Tom Hmurcik said he appreciates the president's projection of strength. He stood in awe of Bush's dramatic entrance at a rally on a baseball diamond in Ft. Myers, exclaiming after the speech: "Everything was unbelievably orchestrated. Did you see the helicopters?"
"My only grandson and I can rest easily every night knowing that George Bush is the president," said Hmurcik, a real estate agent from Estero, a town south of Ft. Myers.
As former President Bill Clinton made his first appearance on the fall campaign trail with Kerry on Monday, he urged voters not to be swayed by the message of fear.
"One of Clinton's Laws of Politics is this," he told a rally in Philadelphia before arriving in Miami. "If one candidate is trying to scare you and the other one is trying to get you to think, if one candidate is appealing to your fears and the other one is appealing to your hopes, you better vote for the person who wants you to think and hope."
Security at heart of Bush bid
What Democrats call fear, Republicans call strength and security, which is the cornerstone of Bush's re-election bid.
The president campaigned Monday with former New York Mayor Rudolph Giuliani, who reminded audiences of how Bush led the nation after the terror attacks on Sept. 11, 2001. California Gov. Arnold Schwarzenegger also has agreed to appear at the president's side.
Republican strategists think above all else that the issue of strength and security will keep voters on their side. Despite daily reports of fresh violence or problems in Iraq, campaign officials think the war has taken a back seat to larger concerns over domestic security.
"This is part of the president continuing to clarify the choices for the American people as we get closer to Election Day," White House spokesman Scott McClellan said. "We can't achieve progress and all the other issues if we don't first address our security. And this is the highest priority for this nation."
The sharp contrasts that Bush is drawing with Kerry will give way in the final few days of the campaign to a 60-second television commercial in which the president will make a personal appeal to voters about his leadership and character. But for now, Bush is playing his trump card--the war on terror--and he's playing it hard.

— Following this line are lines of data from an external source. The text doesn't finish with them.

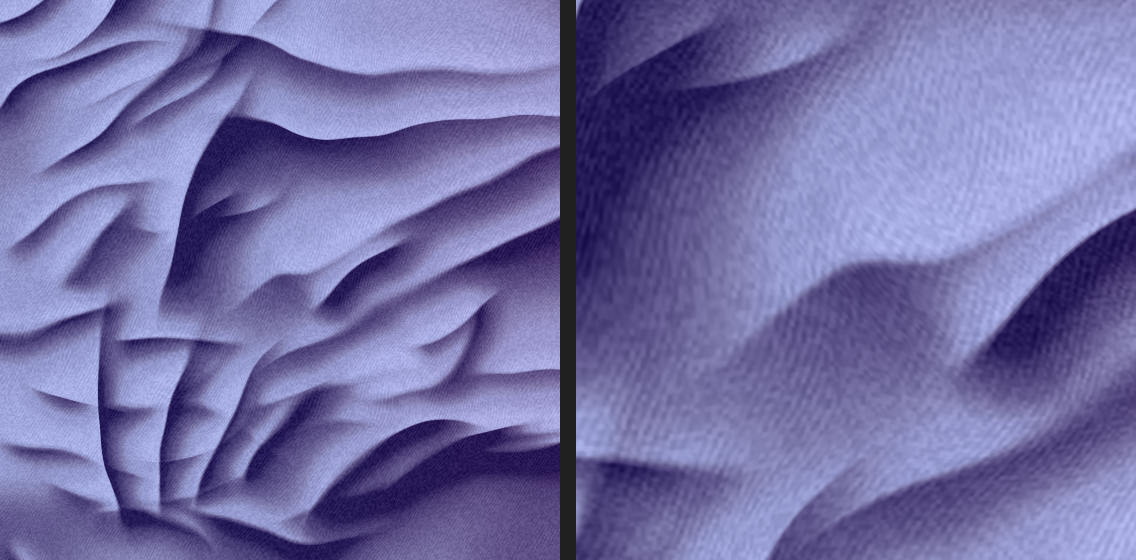
Left, the full canvas; right, a detail of the centre.
A WebGL 2 fragment shader for this texture:

```glsl
#version 300 es
precision highp float;
// Draped lavender cloth: soft folds fanning out of a gathered knot, with a fine twill weave.

uniform vec2 u_resolution;
out vec4 fragColor;

const float SHADOW_TONE = -0.16;
const float RIDGE_TONE = 1.04;

float hash(vec2 p) {
    vec3 q = fract(p.xyx * vec3(0.1031, 0.1030, 0.0973));
    q += dot(q, q.yzx + 33.33);
    return fract((q.x + q.y) * q.z);
}

float noise(vec2 p) {
    vec2 cell = floor(p);
    vec2 f = fract(p);
    f = f * f * f * (f * (f * 6.0 - 15.0) + 10.0);
    float low = mix(hash(cell), hash(cell + vec2(1, 0)), f.x);
    float high = mix(hash(cell + vec2(0, 1)), hash(cell + vec2(1, 1)), f.x);
    return mix(low, high, f.y);
}

vec2 warp(vec2 p, float frequency, float amount) {
    vec2 offset = vec2(noise(p * frequency + 7.0), noise(p * frequency + 31.0));
    return p + (offset - 0.5) * amount;
}

// Adds one bent fold: a lit ridge above its line and a fading shadow below.
float addFold(float tone, vec2 p, vec2 origin, float angle, float len, float bend, float width) {
    vec2 d = p - origin;
    vec2 axis = vec2(cos(angle), sin(angle));
    float along = dot(d, axis) / len;
    float across = dot(d, vec2(-axis.y, axis.x)) - bend * len * 4.0 * along * (1.0 - along);
    float fade = smoothstep(0.0, 0.25, along) * (1.0 - smoothstep(0.65, 1.1, along));
    float vary = noise(vec2(along * 3.0, angle * 9.0 + origin.y * 20.0));
    float softness = mix(0.002, 0.024, vary * vary);
    float side = smoothstep(-softness, softness, across);
    float depth = max(-across, 0.0) / width;
    float shadow = (1.0 - side) * exp(-depth * sqrt(depth));
    float ridge = side * exp(-max(across, 0.0) / (width * 0.9));
    tone = mix(tone, SHADOW_TONE, 0.95 * fade * shadow);
    return mix(tone, RIDGE_TONE, 0.88 * fade * ridge);
}

// Short irregular folds scattered in a box, turning from the low to the high angle.
float addCrumples(float tone, vec2 p, float count, float seed, vec4 box, vec2 angles, float size) {
    for (float i = 0.0; i < count; i++) {
        float a = hash(vec2(i, seed));
        float b = hash(vec2(i, seed + 8.0));
        float c = hash(vec2(i, seed + 20.0));
        float height = 1.0 - (i + 0.5) / count;
        vec2 origin = mix(box.xy, box.zw, vec2(fract(i * 0.618), height));
        float angle = mix(angles.x, angles.y, height) + (a - 0.5) * 0.9;
        float len = size * (0.6 + 0.7 * b);
        tone = addFold(tone, p, origin, angle, len, (c - 0.5) * 0.5, 0.025 + 0.045 * a);
    }
    return tone;
}

// Long folds sweeping to the right, from the top one down.
float addFan(float tone, vec2 p) {
    for (float i = 0.0; i < 7.0; i++) {
        float t = 1.2 - 0.2 * i;
        float rise = t - 0.45;
        float y = 0.25 + 2.4 * rise * rise * rise + 0.12 * t * t;
        vec2 origin = vec2(0.45 - 0.17 * t * t, min(y, 0.97));
        float angle = 0.2 + 0.32 * cos(6.9 * (t - 0.7));
        float width = 0.08 + 0.04 * t * hash(vec2(i, 41.0));
        tone = addFold(tone, p, origin, angle, 0.9, 0.1 * (1.0 - t), width);
    }
    return tone;
}

// Steep gathered folds around the knot.
float addKnot(float tone, vec2 p) {
    for (float i = 0.0; i < 4.0; i++) {
        vec2 origin = vec2(0.24, 0.0) + i * vec2(0.055, 0.03);
        tone = addFold(tone, p, origin, 1.75 - 0.25 * i, 0.48 - 0.07 * i, 0.12, 0.045);
    }
    return tone;
}

vec3 clothColor(float tone) {
    vec3 color = mix(vec3(0.14, 0.10, 0.34), vec3(0.29, 0.25, 0.47), smoothstep(0.0, 0.25, tone));
    color = mix(color, vec3(0.38, 0.35, 0.56), smoothstep(0.2, 0.45, tone));
    color = mix(color, vec3(0.49, 0.48, 0.67), smoothstep(0.4, 0.6, tone));
    color = mix(color, vec3(0.58, 0.60, 0.81), smoothstep(0.54, 0.74, tone));
    return mix(color, vec3(0.66, 0.69, 0.90), smoothstep(0.76, 0.98, tone));
}

// Fine slanted threads broken up by grain.
float weave(vec2 p) {
    float thread = sin(6.2832 * 180.0 * dot(p, vec2(0.88, -0.47)));
    float grain = noise(p * 330.0) - 0.5;
    return 0.03 * thread * noise(p * 40.0) + 0.085 * grain;
}

void main() {
    vec2 uv = gl_FragCoord.xy / u_resolution.y;
    vec2 p = warp(warp(uv, 3.0, 0.08), 9.0, 0.028);

    float tone = 0.64 + 0.55 * (noise(p * 4.0) - 0.5);
    tone = addCrumples(tone, p, 24.0, 3.0, vec4(-0.12, 0.0, 0.3, 1.0), vec2(-0.1, 0.95), 0.33);
    tone = addFold(tone, p, vec2(0.25, 0.4), 1.18, 0.52, 0.08, 0.085);
    tone = addFan(tone, p);
    tone = addCrumples(tone, p, 6.0, 57.0, vec4(0.5, 0.0, 0.8, 0.48), vec2(0.1, 0.3), 0.4);
    tone = addKnot(tone, p);

    vec3 color = clothColor(clamp(tone, 0.0, 1.0));
    color += vec3(0.015, -0.012, -0.01) * smoothstep(0.4, 1.0, uv.x);
    fragColor = vec4(color + weave(p), 1.0);
}
```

Some Republican advisers had hoped that the president could have turned positive long before this point in the campaign, but as Kerry has improved his standing in the polls, it has become impossible for Bush to do so.
"The negativity is a product of the closeness of the campaign," said John Geer, a political science professor at Vanderbilt University who has written extensively about negative attacks in campaigns. "If all of the sudden Kerry starts to go entirely positive or Bush does, that's a sign that their polls show them leading."
`The future' counters `the past'
Kerry has spent the final days of the campaign delivering policy addresses on Iraq, energy independence, science and technology, among other things, in a bid to persuade undecided voters to support him.
Mike McCurry, a senior adviser to Kerry, said a key distinction for voters is "who's arguing about the future and who's arguing about the past." McCurry said Bush hasn't advocated "a single new thing he'd advance in his second term," adding that he thinks Americans will see the president as "angry and increasingly puny as he attacks."
Still, Democrats concede that fear is likely one of the reasons that Kerry has struggled to increase his margin among women, which is a key concern for the campaign. To offset the gains Bush has among men, strategists think Kerry needs to bring more women to his side in the final week.
"Campaigns invest millions of dollars in focus groups and polling. They know that fear is a potent issue," said Robert Butterworth, a Los Angeles clinical psychologist who studies fear's effect on a person's psyche. "Fear is a stronger emotion than hope."
Tribune national correspondents Mark Silva, traveling with the Bush campaign, and Jill Zuckman, traveling with the Kerry campaign, contributed to this reportCopyright © 2014, Los Angeles Times